If we’re going to get a grip on our nation’s problems — of which the budget deficit is a minor part — the power of the G.O.P.’s extremists, and their willingness to hold the economy hostage if they don’t get their way, needs to be broken. And somehow I don’t think that’s going to happen in the next few days. ...Krugman
The Dow is headed sharply down early this morning
U.S. stock futures pointed to a sharply lower open on Friday, ahead of the release of U.S. data as concerns U.S. budget negociations have stalled dampened investor confidence.

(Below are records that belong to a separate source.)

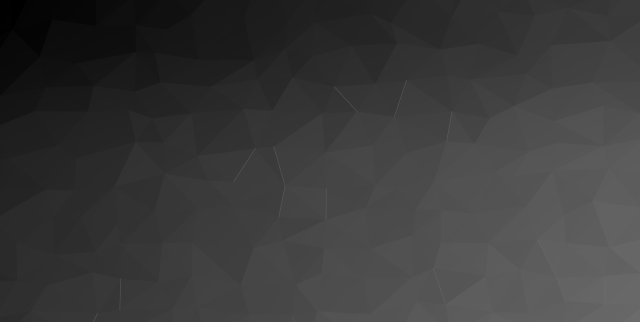
This background is drawn by a WebGL 2 fragment shader. Its source:

```glsl
#version 300 es
precision highp float;
// Dark low-poly backdrop: a jittered, slightly tilted grid of points is split
// into triangles, shaded by a ramp from black (top left) to grey (bottom
// right) with a tint per facet. A few mesh edges shine as pale hairlines.

uniform vec2 u_resolution;
out vec4 fragColor;

const vec2 CELLS = vec2(16.0, 10.0);      // mesh columns and rows
const vec2 GRID_OFFSET = vec2(0.1, 0.6);  // shift of the mesh, in cells
const vec2 JITTER = vec2(0.34, 0.27);     // largest vertex shift, in cells
const float ROW_TILT = 0.025;             // rise of the rows across the canvas
const float BASE_TONE = -0.004;           // tone of the top left corner
const vec2 RAMP = vec2(0.27, 0.10);       // rise to the right and downward
const float RAMP_BEND = 0.035;            // flattening toward the right
const float SHADE_DEPTH = 0.085;          // extra darkness along the top
const vec2 SHADE_RANGE = vec2(0.05, 0.55);// where that darkness fades, downward
const float FACET_FLATNESS = 0.7;         // 0 = smooth ramp, 1 = flat facets
const float FACET_CONTRAST = 0.022;       // random tint range of facets
const float HAIR_SHARE = 0.07;            // share of cells with a hairline
const float HAIR_WIDTH = 0.002;           // in canvas heights
const float HAIR_TONE = 0.45;
const float HAIR_OPACITY = 0.42;

float hash(vec2 p) {
    vec3 q = fract(p.xyx * vec3(0.1031, 0.1030, 0.0973));
    q += dot(q, q.yzx + 33.33);
    return fract((q.x + q.y) * q.z);
}

float cross2(vec2 a, vec2 b) {
    return a.x * b.y - a.y * b.x;
}

// Mesh vertex of a grid node, in canvas heights
vec2 vertex(vec2 node, vec2 extent) {
    vec2 shift = vec2(hash(node + 17.3), hash(node + 71.9)) * 2.0 - 1.0;
    vec2 uv = (node + GRID_OFFSET + JITTER * shift) / CELLS;
    uv.y -= ROW_TILT * (uv.x - 0.5);
    return uv * extent;
}

// Background ramp; uv runs right and down from the top left
float rampTone(vec2 uv) {
    float slope = BASE_TONE + dot(RAMP, uv) - RAMP_BEND * uv.x * uv.x;
    return slope + SHADE_DEPTH * smoothstep(SHADE_RANGE.x, SHADE_RANGE.y, uv.y);
}

// Signed distance to the line through a and b
float lineSide(vec2 p, vec2 a, vec2 b) {
    return cross2(b - a, p - a) / max(length(b - a), 1e-5);
}

float segmentDistance(vec2 p, vec2 a, vec2 b) {
    vec2 ab = b - a;
    float t = clamp(dot(p - a, ab) / max(dot(ab, ab), 1e-6), 0.0, 1.0);
    return length(p - a - ab * t);
}

// A triangle's tone times coverage (x) and coverage (y), softened over a pixel
vec2 facet(vec2 p, vec2 a, vec2 b, vec2 c, vec2 extent, float seed, float pixel) {
    float winding = sign(cross2(b - a, c - a));
    float inside = winding * lineSide(p, a, b);
    inside = min(inside, winding * lineSide(p, b, c));
    inside = min(inside, winding * lineSide(p, c, a));
    float cover = clamp(inside / pixel + 0.5, 0.0, 1.0);
    vec2 shadePoint = mix(p, (a + b + c) / 3.0, FACET_FLATNESS);
    float tone = rampTone(shadePoint / extent) + FACET_CONTRAST * (seed - 0.5);
    return vec2(tone, 1.0) * cover;
}

void main() {
    float pixel = 1.0 / u_resolution.y;
    vec2 extent = vec2(u_resolution.x * pixel, 1.0);
    vec2 uv = gl_FragCoord.xy / u_resolution;
    uv.y = 1.0 - uv.y;
    vec2 p = uv * extent;

    vec2 untilted = uv + vec2(0.0, ROW_TILT * (uv.x - 0.5));
    vec2 home = floor(untilted * CELLS - GRID_OFFSET);
    vec2 sum = vec2(0.0);
    float hair = 0.0;

    for (int j = -1; j <= 1; j++) {
        for (int i = -1; i <= 1; i++) {
            vec2 cell = home + vec2(i, j);
            vec2 a = vertex(cell, extent);
            vec2 b = vertex(cell + vec2(1.0, 0.0), extent);
            vec2 c = vertex(cell + vec2(1.0, 1.0), extent);
            vec2 d = vertex(cell + vec2(0.0, 1.0), extent);
            float leftEdge = segmentDistance(p, a, d);

            // Rotate the corners so that a-c is the shorter diagonal
            if (distance(a, c) > distance(b, d)) {
                vec2 first = a;
                a = b;
                b = c;
                c = d;
                d = first;
            }
            sum += facet(p, a, b, c, extent, hash(cell + 5.7), pixel);
            sum += facet(p, a, c, d, extent, hash(cell + 43.1), pixel);

            // Hairline on the left edge or the diagonal of a few cells
            float pick = hash(cell + 91.4) / HAIR_SHARE;
            if (pick < 1.0) {
                float edge = pick < 0.5 ? leftEdge : segmentDistance(p, a, c);
                float line = (0.5 * HAIR_WIDTH - edge) / pixel + 0.5;
                hair = max(hair, clamp(line, 0.0, 1.0));
            }
        }
    }

    float tone = sum.y > 0.0 ? sum.x / sum.y : rampTone(uv);
    tone = mix(tone, max(tone, HAIR_TONE), hair * HAIR_OPACITY);
    fragColor = vec4(vec3(max(tone, 0.0)), 1.0);
}
```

Ahead of the open, the Dow Jones Industrial Average futures pointed to a 1.33% drop, S&P 500 futures signaled a 1.43% decline, while the Nasdaq 100 futures indicated a 1.40% loss. ...Investing.com
Democrats could save the day here. But Republicans won't play.
... The collapse of Plan B set a new low in Boehner’s sometimes rocky relationship with a House Republican caucus that has long been uneasy about the speaker’s dealmaking with Obama.
Following the latest breakdown in negotiations, Democrats said Boehner should return to the bargaining table with Obama — or just let House Democrats and 25 or so Republicans vote for a Senate-approved plan to extend tax cuts for the middle class. But Republicans said the well has been so poisoned that restarting bipartisan talks would be more difficult than ever. ...WaPo
They should know. They poisoned the well.
For sure, House Republicans did it to themselves. And, of course, to the rest of us. Meanwhile, we need to remind ourselves that John Boehner isn't the whole problem. He's just a symptom. Jonathan Bernstein writes in the Post:
I’ve seen some speculation that Boehner could be in danger of losing his job over this. In the long run, that may be true, but in the short run, the problems here have nothing to do with Boehner in particular. Any new speaker would be faced with exactly the same dilemma: Too many House Republicans won’t accept the reality of the deal they will eventually have to accept. ...I won’t predict the next step, but other than everyone having good fun at the expense of the House Republican leadership — and no question, Boehner and the rest deserve it — it’s just not clear that tonight’s fiasco will change anything. ...Jonathan Bernstein